Other details, like purpose of the loan, repayment, signatories of the loan, etc. are sketchy. What is also interesting to note is how is SFI going to service this loan? Based on a monthly drawdown of about RM4 million and with an interest rate of 5-6% pa, the installments can be substantial. How is a company like SFI, which is under receivership, able to fulfill any or part of its monthly loan obligations?
Ballarpur Industries Bhd currently owns about 98% equity in SFI, whilst the balance is held by the Sabah State Government. GTC was appointed by Maybank Trustees to manage the affairs of SFI when the company defaulted on a loan in 2017.
Wasn’t there any due diligence conducted by SDBB? Without proper due diligence, such an action would appear to suggest negligence by the bank in conforming to banking rules and protocols. This would tantamount to the infringement of banking laws and possibly the Banking and Financial Institutions Act 1989, Financial Services Act 20123 or Development Financial Institution, under which SDBB is categorized under.
In any event, this clearly sounds like a bad call on the part of SDBB and the actions leading to the decision by the bank to approve the unsecured loan requires intervention and investigation by Bank Negara Malaysia.
As a development financial institution (DFI) governed by banking regulations and Acts, did SDBB follow proper procedures and protocols in assessing SFI’s credit rating, financial health, capacity to fulfill the terms of the loan, etc. even before considering the loan? Isn’t SDBB worried about the loan becoming a non-performing loan (NPL)? As a DFI, SDBB owes an obligation to undertake economic development projects for the benefit of the people of Sabah. This obviously did not happen!
Second point of contention is, are the instructions or recommendations by the Chief Minister alone sufficient for SDBB to grant the loan? Such an action seems rather odd and any interference by the Sabah State Government in the affairs of the Bank should be investigated.

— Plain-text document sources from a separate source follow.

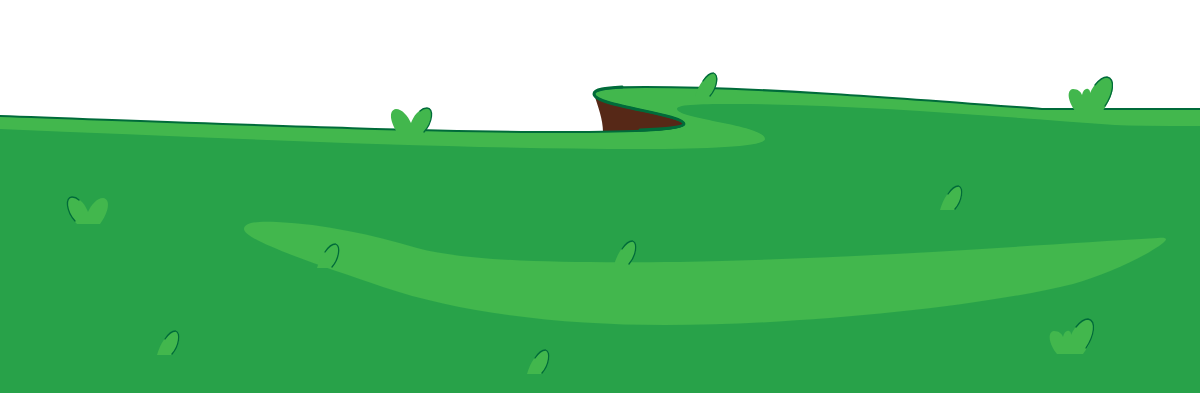
<!DOCTYPE html>
<html lang="en">
<head>
<meta charset="utf-8">
<title>Grassy hill</title>
<style>
  :root {
    --sky: #ffffff;
    --grass: #28a249;
    --grass-light: #42b74d;
    --outline: #006b3a;
    --soil: #562817;
  }
  html, body { margin: 0; background: var(--sky); overflow: hidden; }
  svg { display: block; width: 1200px; height: 393px; }
  .grass { fill: var(--grass); }
  .grass-light { fill: var(--grass-light); }
  .soil { fill: var(--soil); }
  .edge { fill: none; stroke: var(--outline); stroke-width: 2; stroke-linejoin: round; }
  .edge-bold { fill: none; stroke: var(--outline); stroke-width: 3; stroke-linecap: round; }
  .rim { fill: none; stroke: var(--outline); stroke-width: 1.3; stroke-linecap: round; }
</style>
</head>
<body>
<svg viewBox="0 0 1200 393" role="img" aria-label="Green hill with a small earth ledge and tufts of grass">
  <defs>
    <g id="blade">
      <path class="grass-light" d="M0 0C3 -11 11 -24 18 -24C26 -22 22 -9 14 0Z"/>
      <path class="rim" d="M8 -16C12 -22 16 -24 18.500 -24C24 -22 22 -9 15 -1"/>
    </g>
    <g id="tuft">
      <path class="grass-light" d="M9 27C-2 15 -3 0 4 0C12 0 18 9 20 15C23 8 29 1 35 1C43 2 41 15 32 27Z"/>
      <path class="rim" d="M7 24C-2 14 -3 0 4 0C7 0 9 1 11 3"/>
    </g>
    <g id="bush">
      <path class="grass-light" d="M8 35C0 25 -2 13 5 12C10 12 13 15 14 18C15 13 18 11 20 12C22 13 22 14 22 16C26 7 33 0 39 0C49 2 46 19 34 35Z"/>
      <path class="rim" d="M27 8C31 3 36 0 39 0C48 2 45 17 37 29"/>
    </g>
  </defs>

  <g id="hill">
    <path class="grass-light" d="M0 116C200 123 420 132 560 132C640 132 684 130 684 124C684 114 594 106 594 94C594 88 615 87 645 87C760 87 910 99 1042 109H1200V393H0Z"/>
    <path class="grass" d="M0 129C220 138 450 149 640 149C715 149 765 146 765 139C765 125 677 119 677 109C677 104 705 104 735 104C850 104 990 116 1115 125Q1135 126 1200 126V393H0Z"/>
    <path class="soil" d="M594 94C594 106 684 114 684 124C684 130 650 132 603 132C603 119 598 107 594 94Z"/>
    <path class="edge" d="M0 116C200 123 420 132 560 132C640 132 684 130 684 124C684 114 594 106 594 94C594 88 615 87 645 87C760 87 910 99 1042 109H1200"/>
    <path class="edge-bold" d="M640 130C668 129 684 127 684 124C684 114 594 106 594 94C594 89 606 88 622 87"/>
  </g>

  <path id="meadow-patch" class="grass-light" d="M244 229C244 222 258 221 277 222C324 224 373 235 417 248C470 262 560 263 680 262C850 259 1020 246 1158 238C1167 237 1168 239 1163 243C1145 257 1105 275 1073 284C980 307 800 325 665 325C560 325 460 313 383 287C325 267 244 241 244 229Z"/>

  <g id="blades">
    <use href="#blade" x="695" y="97"/>
    <use href="#blade" x="940" y="210"/>
    <use href="#blade" x="317" y="268"/>
    <use href="#blade" x="614" y="265"/>
    <use href="#blade" x="157" y="355"/>
    <use href="#blade" x="527" y="374"/>
  </g>

  <g id="tufts">
    <use href="#tuft" x="68" y="197"/>
    <use href="#tuft" transform="translate(431 108) scale(-1 1)"/>
  </g>

  <g id="bushes">
    <use href="#bush" x="1068" y="77"/>
    <use href="#bush" x="1049" y="319"/>
  </g>
</svg>
</body>
</html>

These are questions that must be raised in the interests of transparency and accountability. It is important that the State and the financial institution conduct its operations and businesses within the provisions of the law. The rule of law must prevail to ensure the integrity and reputation of the state and bank.
It is obvious that the loan details, quantum, beneficiaries, terms, etc. were all kept ‘quite’ in efforts to conceal the matter. The people must know and must be able to assess for themselves the corroboration that goes on between SDBB, SFI, GTC and the Sabah State Government.
In the wake of the current economic situation faced by the country and given the initiatives by the Federal Government to reduce the country’s debt and bring justice to the nation, it is disheartening to note that such ‘incidents’ still occur in Sabah. If there is evidence of malpractice that contravenes the laws of the nation, action must be instituted against all parties concerned.
What is even more disappointing is this matter was not even disclosed at the recent State Legislative Assembly on Monday, 5 August 2019 when the chief minister provided responses on SFI’s status to the House and YB Tuan Jamawi bin Jaafar (Kemabong) during a question and answer session. Details about the unsecured loan was conveniently left out. Why?
In any case, Bank Negara Malaysia should launch an investigation into SDBB for possible breaches in the bank’s code of ethics, SOPs and if the bank flouted the banking guidelines. It (investigation) will help instill confidence and ensure governance in the banking and financial sector in Sabah.